Alan Turing

Pupils are taught about figures from history ­persecuted for their ­sexuality, such as wartime code breaker Alan Turing. Photo: National Portrait Gallery London

A north London school which has developed lessons on gay historical figures who suffered persecution claims to have succeeded in “more or less eliminating homophobic bullying” in its classrooms and playgrounds over the last five years.

The life story of the wartime code-breaker & computer pioneer Alan Turing is among those being used to tackle homophobia. Turing, a mathematician who cracked German codes in the second world war, was prosecuted in 1952 for his homosexuality, which was then a crime. He was forced to decide between prison and taking female hormones to reduce his libido, and chose the latter. An inquest into his death – two years after his prosecution – returned a verdict of suicide.
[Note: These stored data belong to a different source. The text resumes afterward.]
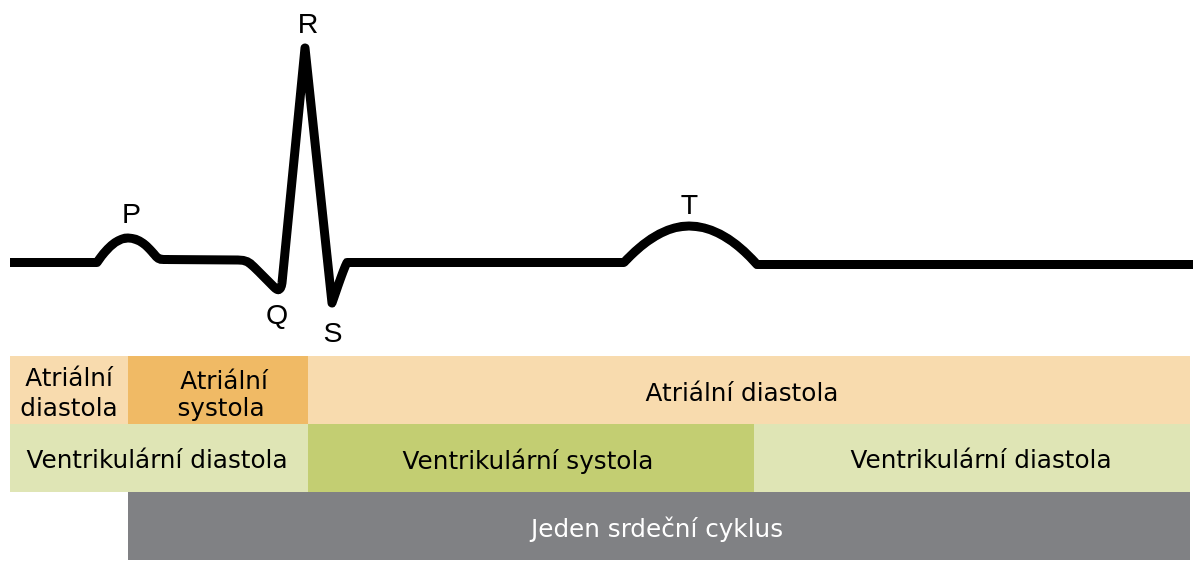
<!DOCTYPE html>
<html lang="cs">
<head>
<meta charset="utf-8">
<title>Jeden srdeční cyklus</title>
<style>
:root {
  --paper: #fff;
  --ink: #000;
  --atrial-rest: #f8dbae;
  --atrial-active: #f0ba65;
  --ventricular-rest: #dfe5b5;
  --ventricular-active: #c3ce72;
  --cycle: #808184;
}
* { box-sizing: border-box; margin: 0; }
html, body { width: 1200px; height: 570px; overflow: hidden; background: var(--paper); }
.diagram { position: relative; width: 1200px; height: 570px; color: var(--ink); }
.ecg { position: absolute; left: 0; top: 0; display: block; }
.trace { fill: none; stroke: var(--ink); stroke-width: 9; stroke-linejoin: round; }
.wave-label { font: 28.5px "Liberation Sans", Arial, sans-serif; text-anchor: middle; fill: var(--ink); }
.phases { position: absolute; left: 10px; top: 356px; width: 1180px; font: 24.7px/30px "DejaVu Sans", Verdana, sans-serif; }
.row { display: flex; height: 68px; }
.phase { display: flex; align-items: center; justify-content: center; text-align: center; white-space: nowrap; flex: none; }
.phase span { position: relative; }
.atria .phase span { top: 3px; }
.ventricles .phase span { top: 2px; }
.atrial-rest { background: var(--atrial-rest); }
.atrial-active { background: var(--atrial-active); }
.ventricular-rest { background: var(--ventricular-rest); }
.ventricular-active { background: var(--ventricular-active); }
.whole-cycle { margin-left: 118px; width: 1062px; background: var(--cycle); color: var(--paper); }
.whole-cycle span { top: 3px; left: -2px; }
.atria .atrial-active span { left: 3px; }
.atria .first-line { position: relative; left: -3px; top: 0; }
.atria .last span { left: -7px; }
.ventricles .first span { left: -2px; }
.ventricles .ventricular-active span { left: -3px; top: 3px; }
.ventricles .last span { left: 9px; }
</style>
</head>
<body>
<main class="diagram">
  <svg class="ecg" width="1200" height="350" viewBox="0 0 1200 350" role="img" aria-label="Křivka EKG s vlnami P, Q, R, S a T">
    <path class="trace" d="M10 262.500H97C106 249 116 238 128 238C140 238 148 247 154 254C157 258 159 259.500 164 259.500L238 260C246 260 249 262 254 267L274 287C278 291 281 291 282 283L305 48L332 303C336 292 343 270 347 262.500H624C643 242 665 226 689 226C714 226 738 243 757 264.500H1193"/>
    <g class="wave-label">
      <text x="131.500" y="223">P</text>
      <text x="277" y="324">Q</text>
      <text x="308" y="33">R</text>
      <text x="333" y="342">S</text>
      <text x="689.500" y="214">T</text>
    </g>
  </svg>
  <section class="phases">
    <div class="row atria">
      <div class="phase atrial-rest" style="width:118px"><span>Atriální<br>diastola</span></div>
      <div class="phase atrial-active" style="width:180px"><span><span class="first-line">Atriální</span><br>systola</span></div>
      <div class="phase atrial-rest last" style="width:882px"><span>Atriální diastola</span></div>
    </div>
    <div class="row ventricles">
      <div class="phase ventricular-rest first" style="width:298px"><span>Ventrikulární diastola</span></div>
      <div class="phase ventricular-active" style="width:446px"><span>Ventrikulární systola</span></div>
      <div class="phase ventricular-rest last" style="width:436px"><span>Ventrikulární diastola</span></div>
    </div>
    <div class="row">
      <div class="phase whole-cycle"><span>Jeden srdeční cyklus</span></div>
    </div>
  </section>
</main>
</body>
</html>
Authors Oscar Wilde and James Baldwin and artist Andy Warhol also feature in the lessons.

Now Stoke Newington secondary plans to share the lessons with hundreds of primary and secondary school teachers. By the summer, it will have trained more than a hundred teachers in how to “educate and celebrate” being gay. Read on…

It is, sadly, highly doubtful if such lessons would ever be allowed to be taught in many American schools since, according to the influential religious right there, asking kids not to bully others into suicide is “pushing the gay agenda”.